Torture is torture, and waterboarding is not an exception – UN expert urges the US not to reinstate it
Torture is torture
30 January 2017
GENEVA (30 January 2017) – The United Nations Special Rapporteur on torture, Nils Melzer, has appealed to US President Donald Trump not to reconsider the acceptability of waterboarding and other methods of torture used as interrogation techniques.
“Without any doubt, waterboarding amounts to torture,” said the independent expert tasked by the Human Rights Council with monitoring and reporting on the use of torture and other cruel, inhuman or degrading treatment or punishment around the world.
“Any tolerance, complacence or acquiescence with such practice, however exceptional and well-argued, will inevitably lead down a slippery slope towards complete arbitrariness and brute force,” Mr. Melzer cautioned.
“I urgently appeal to President Trump to carefully consider not only US legal obligations, doctrine and tradition, but also the consolidated legal and moral views of the entire international community before allowing the re-introduction of methods or interrogation that are more closely associated with barbarism than with civilization. I remain open to engage in a direct and constructive dialogue with the President.”
The Special Rapporteur noted that the US has always publicly affirmed its belief in the rule of law and respect for truth, and called on the Government to live up to the standards the nation has set both for itself and others.

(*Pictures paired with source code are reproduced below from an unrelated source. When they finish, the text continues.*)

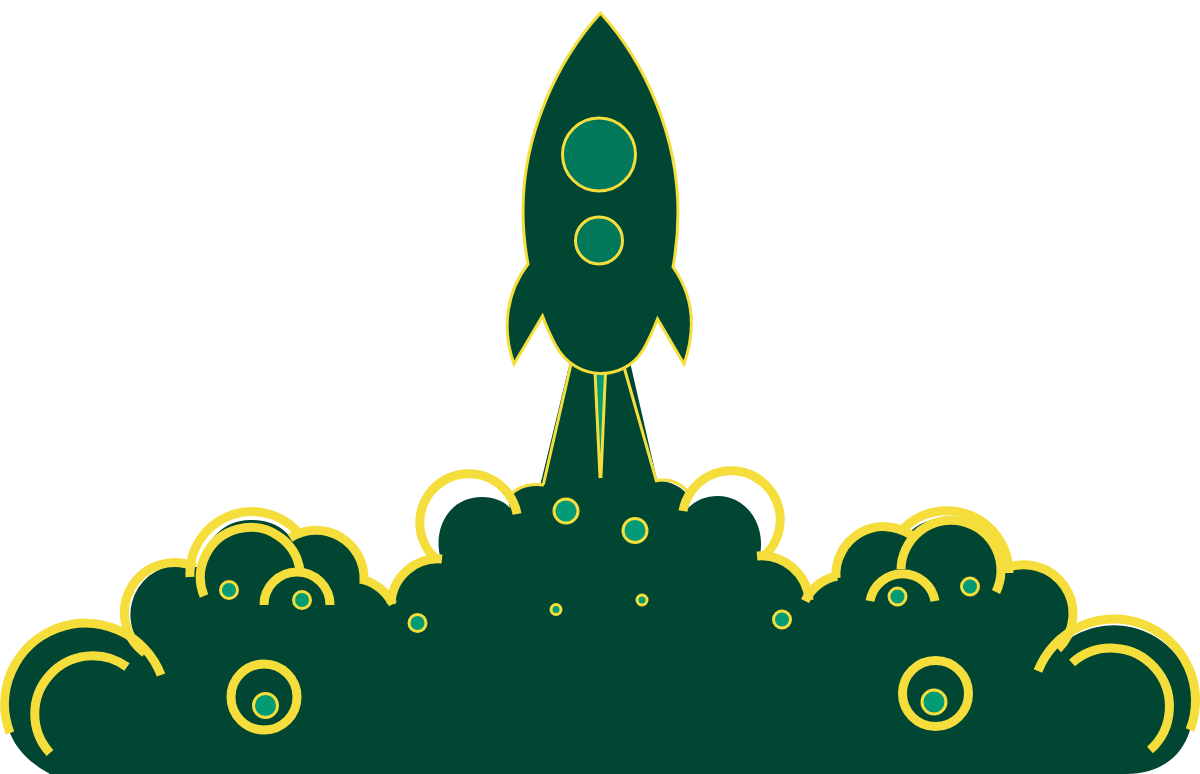
<!DOCTYPE html>
<html lang="en">
<head>
<meta charset="utf-8">
<title>Rocket launch</title>
<style>
:root {
  --paper: #ffffff;
  --forest: #004632;
  --emerald: #02785a;
  --mint: #029b76;
  --yellow: #f5de3c;
}
html, body { margin: 0; overflow: hidden; background: var(--paper); }
svg { display: block; width: 1200px; height: 774px; }
.smoke, .exhaust { fill: var(--forest); }
.rim { fill: none; stroke: var(--yellow); stroke-width: 9; }
.rim-thin { fill: none; stroke: var(--yellow); stroke-width: 3; }
.rocket { fill: var(--forest); stroke: var(--yellow); stroke-width: 3; stroke-linejoin: miter; }
.porthole { fill: var(--emerald); stroke: var(--yellow); stroke-width: 3; }
.spark { fill: var(--mint); stroke: var(--yellow); stroke-width: 3; }
</style>
</head>
<body>
<svg viewBox="0 0 1200 774" role="img" aria-label="Rocket lifting off above billowing smoke">
  <g id="exhaust">
    <path class="exhaust" d="M570 362L540 486L560 520H640L658 484L630 362Z"/>
    <path class="rim-thin" d="M571 364L543 486M624 367L657 483"/>
    <path class="spark" d="M595 372L600.5 488L605.5 372"/>
  </g>

  <g id="smoke-body" class="smoke">
    <path d="M50 774C28 762 16 748 10 733A80 80 0 0 1 143 648A50 50 0 0 1 195 567L200 567C205 540 224 520 250 520C268 520 282 526 291 538A48 48 0 0 1 364 580C377 584 385 592 391 604C394 580 412 562 441 560C432 530 448 497 482 497C494 497 504 501 510 508L508 499A38 38 0 0 1 543 485L600 478L656 481A38 38 0 0 1 690 498L688 508C696 500 706 496 718 496C746 496 766 524 760 555C785 558 802 574 807 601C812 590 822 580 837 576A48 48 0 0 1 908 534C917 524 930 518 948 518C974 518 993 538 999 565L1006 569A48 48 0 0 1 1058 648A80 80 0 0 1 1190 730C1182 758 1158 774 1126 774Z"/>
  </g>

  <g id="smoke-rims" class="rim">
    <path d="M10 733A80 80 0 1 1 161 675"/>
    <path d="M50 753A58 58 0 0 1 127 667"/>
    <path d="M145 653A50 50 0 0 1 195 567"/>
    <path d="M190 577A62 62 0 0 1 297 531"/>
    <path d="M290 538A48 48 0 0 1 364 580Q382 585 393 604"/>
    <path d="M204 596A50 50 0 1 1 300 571"/>
    <path d="M264 605A33 33 0 0 1 330 605"/>
    <path d="M391 604A47 47 0 0 1 442 559"/>
    <path d="M437 560A49 49 0 1 1 517 514"/>
    <path d="M683 511A49 49 0 1 1 763 557"/>
    <path d="M757 556A48 48 0 0 1 809 600"/>
    <path d="M805 601Q815 581 837 576"/>
    <path d="M836 578A48 48 0 0 1 911 535"/>
    <path d="M903 529A62 62 0 0 1 1009 573"/>
    <path d="M1004 569A49 49 0 0 1 1058 649"/>
    <path d="M901 569A50 50 0 1 1 996 592"/>
    <path d="M870 601A33 33 0 0 1 935 601"/>
    <path d="M1038 671A80 80 0 1 1 1190 730"/>
    <path d="M1072 663A58 58 0 0 1 1150 750"/>
    <circle cx="264" cy="697" r="33"/>
    <circle cx="935.5" cy="693.5" r="33"/>
  </g>
  <path class="rim-thin" d="M507 500Q518 482 544 485M655 481Q679 476 692 498"/>

  <g id="sparks" class="spark">
    <circle cx="566" cy="511" r="12"/>
    <circle cx="635" cy="530.5" r="12"/>
    <circle cx="556" cy="609.5" r="5"/>
    <circle cx="642" cy="600" r="5"/>
    <circle cx="417.5" cy="623" r="8.5"/>
    <circle cx="782" cy="619.5" r="8.5"/>
    <circle cx="229" cy="590" r="8.5"/>
    <circle cx="302" cy="600" r="8.5"/>
    <circle cx="970" cy="586.5" r="8.5"/>
    <circle cx="897.5" cy="596.5" r="8.5"/>
    <circle cx="265.5" cy="705.5" r="12"/>
    <circle cx="934" cy="702" r="12"/>
  </g>

  <g id="rocket">
    <path class="rocket" d="M600.5 13C645 62 678 136 678 212Q678 240 673 267C692 294 697 327 684 364L657.500 319Q650 338 643 350C624 382 576 382 556 346Q549 333 542.500 316L514 364C501 328 507 291 528 264Q523 238 523 210C523 136 556 62 600.500 13Z"/>
    <circle class="porthole" cx="599" cy="154.500" r="36.500"/>
    <circle class="porthole" cx="599" cy="240.500" r="23.500"/>
  </g>
</svg>
</body>
</html>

“If the new Administration were to revive the use of torture, however, the consequences around the world would be catastrophic,” he warned. “Should Mr. Trump follow through on all of his pledges, more countries are likely to follow his lead and get back into the torture business – an ultimate disgrace for all of humanity.”
Three reasons why not to reinstate it
“First, waterboarding is a form of torture and, contrary to popular belief, torture simply does not work,” Mr. Melzer emphasized.
“Torture is known to consistently produce false confessions and unreliable or misleading information,” he said. “Faced with the imminent threat of excruciating pain or anguish, victims simply will say anything –regardless of whether it is true– to make the pain stop and try to stay alive.”
The expert recalled the 2014 US Senate Intelligence Committee Report, which concluded that the CIA’s use of enhanced interrogation techniques, including waterboarding, was ‘not an effective means of acquiring intelligence or gaining cooperation from detainees’, a conclusion echoed by countless law enforcement agencies and scientific studies worldwide.
“Second, even if torture did work, that does not make it legally or morally acceptable,” he added. “Let us be clear: if you are looking for military advantage in war, you can argue that chemical weapons ‘work’, or terrorism ‘works’ as well.”
“However, all civilized peoples of this world have stood together to outlaw such abhorrent practices because, just as torture, they irreparably destroy the humanity and integrity not only of the victim, but also of the perpetrator and, ultimately of society as a whole,” Mr. Melzer underscored.
The Special Rapporteurs are part of what is known as the Special Procedures of the Human Rights Council. Special Procedures, the largest body of independent experts in the UN Human Rights system, is the general name of the Council’s independent fact-finding and monitoring mechanisms that address either specific country situations or thematic issues in all parts of the world. Special Procedures’ experts work on a voluntary basis; they are not UN staff and do not receive a salary for their work. They are independent from any government or organization and serve in their individual capacity.